Almost 500 apartments throughout several towns that are frequently referred to as New Jersey’s “gold coast” officially changed hands this summer after deals that were struck earlier this year crossed the finish line.
Livingston-based Gebroe-Hammer brokered two separate deals that total $90.4 million in value. The purchaser in both transactions was another company headquartered in Livingston called Tuli Realty, who own properties throughout New Jersey’s northern counties around New York City.
Tuli Realty’s first purchase is a group of 13 properties dubbed the Golden Peak Portfolio. Totaling 400 units, the collection includes apartments in West New York, Union City, and North Bergen. The largest property of the portfolio is a building at 1-9 62nd Street in West New York that features 85 units.
Previous owners Urban American Management and Dixon Advisory agreed to sell the Golden Peak Portfolio for $65 million, which represents a price per unit of $162,500.
The second purchase Tuli Realty finalized was a 12-story building at 700 John F. Kennedy Boulevard East in Weehawken called Hamilton House.
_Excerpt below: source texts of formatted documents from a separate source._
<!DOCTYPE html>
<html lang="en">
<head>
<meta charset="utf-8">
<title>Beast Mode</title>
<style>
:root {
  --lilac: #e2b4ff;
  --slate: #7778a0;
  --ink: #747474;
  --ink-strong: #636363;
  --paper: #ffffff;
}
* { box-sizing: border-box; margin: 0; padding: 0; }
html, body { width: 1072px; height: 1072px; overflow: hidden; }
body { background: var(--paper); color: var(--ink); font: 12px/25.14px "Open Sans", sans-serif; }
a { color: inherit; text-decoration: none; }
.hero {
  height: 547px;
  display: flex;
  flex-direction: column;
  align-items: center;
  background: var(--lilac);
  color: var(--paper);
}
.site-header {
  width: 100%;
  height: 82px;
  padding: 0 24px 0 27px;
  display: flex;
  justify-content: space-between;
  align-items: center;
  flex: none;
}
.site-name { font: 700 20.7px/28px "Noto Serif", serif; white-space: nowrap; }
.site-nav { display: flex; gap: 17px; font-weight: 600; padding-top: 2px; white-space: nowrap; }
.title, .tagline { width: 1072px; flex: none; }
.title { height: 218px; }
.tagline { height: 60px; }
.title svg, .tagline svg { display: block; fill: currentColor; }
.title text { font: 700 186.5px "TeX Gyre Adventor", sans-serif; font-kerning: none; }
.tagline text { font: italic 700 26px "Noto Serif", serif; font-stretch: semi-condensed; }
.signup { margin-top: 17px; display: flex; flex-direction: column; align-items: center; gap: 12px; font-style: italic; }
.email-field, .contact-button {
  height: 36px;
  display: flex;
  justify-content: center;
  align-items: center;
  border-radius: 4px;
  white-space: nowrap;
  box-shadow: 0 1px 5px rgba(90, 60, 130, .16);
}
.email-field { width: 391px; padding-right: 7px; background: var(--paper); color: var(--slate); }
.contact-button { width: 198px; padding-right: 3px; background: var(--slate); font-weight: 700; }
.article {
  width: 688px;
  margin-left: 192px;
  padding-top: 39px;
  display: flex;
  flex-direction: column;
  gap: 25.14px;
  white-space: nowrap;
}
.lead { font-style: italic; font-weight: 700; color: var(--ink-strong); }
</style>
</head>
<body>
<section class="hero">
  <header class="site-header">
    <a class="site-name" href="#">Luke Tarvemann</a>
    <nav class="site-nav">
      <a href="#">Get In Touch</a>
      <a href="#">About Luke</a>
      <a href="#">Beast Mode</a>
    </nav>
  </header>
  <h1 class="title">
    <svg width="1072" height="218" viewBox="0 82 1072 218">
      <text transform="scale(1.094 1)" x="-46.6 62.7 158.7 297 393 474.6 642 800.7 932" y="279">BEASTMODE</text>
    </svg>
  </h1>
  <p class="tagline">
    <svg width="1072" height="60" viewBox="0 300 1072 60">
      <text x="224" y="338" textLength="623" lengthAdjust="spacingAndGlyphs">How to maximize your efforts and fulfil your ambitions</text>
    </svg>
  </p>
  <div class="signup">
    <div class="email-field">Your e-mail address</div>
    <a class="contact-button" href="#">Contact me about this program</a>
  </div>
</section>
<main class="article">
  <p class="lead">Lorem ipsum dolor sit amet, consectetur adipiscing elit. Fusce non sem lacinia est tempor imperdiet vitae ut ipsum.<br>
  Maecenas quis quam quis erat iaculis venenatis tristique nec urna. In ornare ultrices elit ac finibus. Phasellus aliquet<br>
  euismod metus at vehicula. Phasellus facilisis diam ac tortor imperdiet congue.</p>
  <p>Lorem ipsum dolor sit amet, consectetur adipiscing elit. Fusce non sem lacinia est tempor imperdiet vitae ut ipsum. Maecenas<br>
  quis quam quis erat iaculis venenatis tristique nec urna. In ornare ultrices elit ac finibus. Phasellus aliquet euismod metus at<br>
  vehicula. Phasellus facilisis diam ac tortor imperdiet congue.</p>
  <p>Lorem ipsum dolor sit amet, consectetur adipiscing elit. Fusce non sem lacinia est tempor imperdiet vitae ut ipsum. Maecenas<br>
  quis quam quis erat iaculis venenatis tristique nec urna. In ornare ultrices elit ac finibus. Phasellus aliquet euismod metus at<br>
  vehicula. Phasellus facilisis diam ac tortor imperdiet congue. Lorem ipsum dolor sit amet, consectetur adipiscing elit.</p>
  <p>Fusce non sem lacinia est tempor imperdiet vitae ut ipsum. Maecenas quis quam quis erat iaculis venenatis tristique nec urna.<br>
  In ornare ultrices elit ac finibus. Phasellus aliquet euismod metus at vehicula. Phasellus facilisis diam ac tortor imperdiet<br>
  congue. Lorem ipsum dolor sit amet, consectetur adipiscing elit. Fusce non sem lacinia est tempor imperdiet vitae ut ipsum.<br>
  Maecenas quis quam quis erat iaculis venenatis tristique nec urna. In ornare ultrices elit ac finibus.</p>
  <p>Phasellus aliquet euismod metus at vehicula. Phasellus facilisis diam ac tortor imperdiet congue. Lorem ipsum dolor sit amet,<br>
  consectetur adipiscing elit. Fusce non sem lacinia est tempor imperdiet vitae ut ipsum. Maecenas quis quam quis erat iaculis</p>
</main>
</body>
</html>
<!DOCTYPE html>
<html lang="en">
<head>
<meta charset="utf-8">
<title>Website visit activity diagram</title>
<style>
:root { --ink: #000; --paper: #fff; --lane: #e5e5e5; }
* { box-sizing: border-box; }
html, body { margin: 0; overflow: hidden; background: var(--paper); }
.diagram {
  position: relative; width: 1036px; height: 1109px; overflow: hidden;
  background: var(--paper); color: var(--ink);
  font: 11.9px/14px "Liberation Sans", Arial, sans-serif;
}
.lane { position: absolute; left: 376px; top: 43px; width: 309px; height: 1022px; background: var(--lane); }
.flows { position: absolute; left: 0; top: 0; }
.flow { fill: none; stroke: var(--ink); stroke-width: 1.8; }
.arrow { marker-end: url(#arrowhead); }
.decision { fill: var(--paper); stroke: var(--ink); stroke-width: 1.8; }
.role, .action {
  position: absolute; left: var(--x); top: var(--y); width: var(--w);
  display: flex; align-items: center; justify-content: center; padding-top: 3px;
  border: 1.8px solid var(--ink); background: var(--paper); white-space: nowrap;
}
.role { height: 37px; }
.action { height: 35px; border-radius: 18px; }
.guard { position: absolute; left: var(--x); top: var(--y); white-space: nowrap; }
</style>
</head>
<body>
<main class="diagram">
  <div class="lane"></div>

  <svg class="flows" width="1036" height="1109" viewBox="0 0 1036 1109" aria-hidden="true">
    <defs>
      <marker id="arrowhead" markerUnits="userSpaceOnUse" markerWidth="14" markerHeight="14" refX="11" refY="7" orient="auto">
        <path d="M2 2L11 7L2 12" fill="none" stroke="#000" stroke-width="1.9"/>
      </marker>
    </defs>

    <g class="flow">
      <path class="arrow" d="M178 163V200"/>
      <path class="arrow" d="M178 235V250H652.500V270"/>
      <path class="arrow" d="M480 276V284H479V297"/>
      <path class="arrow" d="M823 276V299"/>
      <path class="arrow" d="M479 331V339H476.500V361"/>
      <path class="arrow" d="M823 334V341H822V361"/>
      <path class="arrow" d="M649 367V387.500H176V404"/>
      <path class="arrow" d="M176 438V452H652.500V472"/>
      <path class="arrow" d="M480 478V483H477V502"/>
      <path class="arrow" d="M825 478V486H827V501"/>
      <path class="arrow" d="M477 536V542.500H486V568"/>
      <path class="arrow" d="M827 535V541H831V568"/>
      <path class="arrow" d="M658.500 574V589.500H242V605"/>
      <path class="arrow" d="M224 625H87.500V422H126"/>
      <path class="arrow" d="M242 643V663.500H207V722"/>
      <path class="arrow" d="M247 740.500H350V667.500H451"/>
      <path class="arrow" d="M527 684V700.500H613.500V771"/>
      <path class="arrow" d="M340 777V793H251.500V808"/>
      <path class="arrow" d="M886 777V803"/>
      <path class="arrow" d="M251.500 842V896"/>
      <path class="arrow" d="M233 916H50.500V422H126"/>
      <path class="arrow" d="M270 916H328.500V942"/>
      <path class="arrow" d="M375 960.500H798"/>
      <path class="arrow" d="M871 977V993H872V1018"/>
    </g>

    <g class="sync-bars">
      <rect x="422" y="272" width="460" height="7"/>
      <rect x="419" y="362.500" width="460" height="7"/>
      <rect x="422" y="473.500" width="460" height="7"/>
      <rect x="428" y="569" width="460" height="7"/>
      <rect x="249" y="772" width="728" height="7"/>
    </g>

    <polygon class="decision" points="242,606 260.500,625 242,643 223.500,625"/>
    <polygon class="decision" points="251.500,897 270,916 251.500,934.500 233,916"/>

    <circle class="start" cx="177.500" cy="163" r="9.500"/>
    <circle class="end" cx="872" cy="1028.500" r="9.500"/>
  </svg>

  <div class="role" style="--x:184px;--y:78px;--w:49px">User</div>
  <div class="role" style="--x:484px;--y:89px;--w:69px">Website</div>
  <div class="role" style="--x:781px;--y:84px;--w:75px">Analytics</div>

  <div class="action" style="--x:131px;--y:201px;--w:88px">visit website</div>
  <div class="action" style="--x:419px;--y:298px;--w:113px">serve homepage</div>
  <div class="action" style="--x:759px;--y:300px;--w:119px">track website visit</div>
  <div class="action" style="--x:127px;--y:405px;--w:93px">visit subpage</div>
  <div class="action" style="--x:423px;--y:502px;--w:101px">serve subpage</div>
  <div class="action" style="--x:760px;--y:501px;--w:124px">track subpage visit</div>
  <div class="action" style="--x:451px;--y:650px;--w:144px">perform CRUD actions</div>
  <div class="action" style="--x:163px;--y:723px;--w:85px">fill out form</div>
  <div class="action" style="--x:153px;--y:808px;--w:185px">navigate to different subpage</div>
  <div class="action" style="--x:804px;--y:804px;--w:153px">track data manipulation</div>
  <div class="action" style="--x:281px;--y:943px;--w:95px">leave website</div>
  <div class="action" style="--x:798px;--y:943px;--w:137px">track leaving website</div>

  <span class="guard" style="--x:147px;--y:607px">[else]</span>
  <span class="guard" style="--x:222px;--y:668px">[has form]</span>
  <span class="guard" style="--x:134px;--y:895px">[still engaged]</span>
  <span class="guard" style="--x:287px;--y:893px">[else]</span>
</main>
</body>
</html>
Sold for $25.4 million, the 56-year-old property was recently updated with a new roof, modern parapet-wall installation, two modern elevators, and a new package room.
Hamilton House’s sale price breaks down as $256,565 per unit and represents another multi-family transaction started before COVID-19 that ended in success. The market for apartment buildings amid the coronavirus pandemic has thus far proved somewhat resilient, as profitable transactions have continued at a decent clip.
Gebroe-Hammer President Ken Uranowitz and Executive Vice President Niko Nicolaou completed both transactions on behalf of the sellers. Nicolaou believes the properties present new ownership an extremely rare acquisition opportunity and Uranowitz spoke highly of multi-family properties to YieldPro.
“We are still closing deals during this challenging economic period as buyers continue to seek out multifamily properties knowing that this asset class will always weather any downturns…because of the basic human need for shelter,” said Uranowitz. “The new normal may indeed encompass a significant telecommuter population base, thereby further emboldening the strength of multifamily properties.”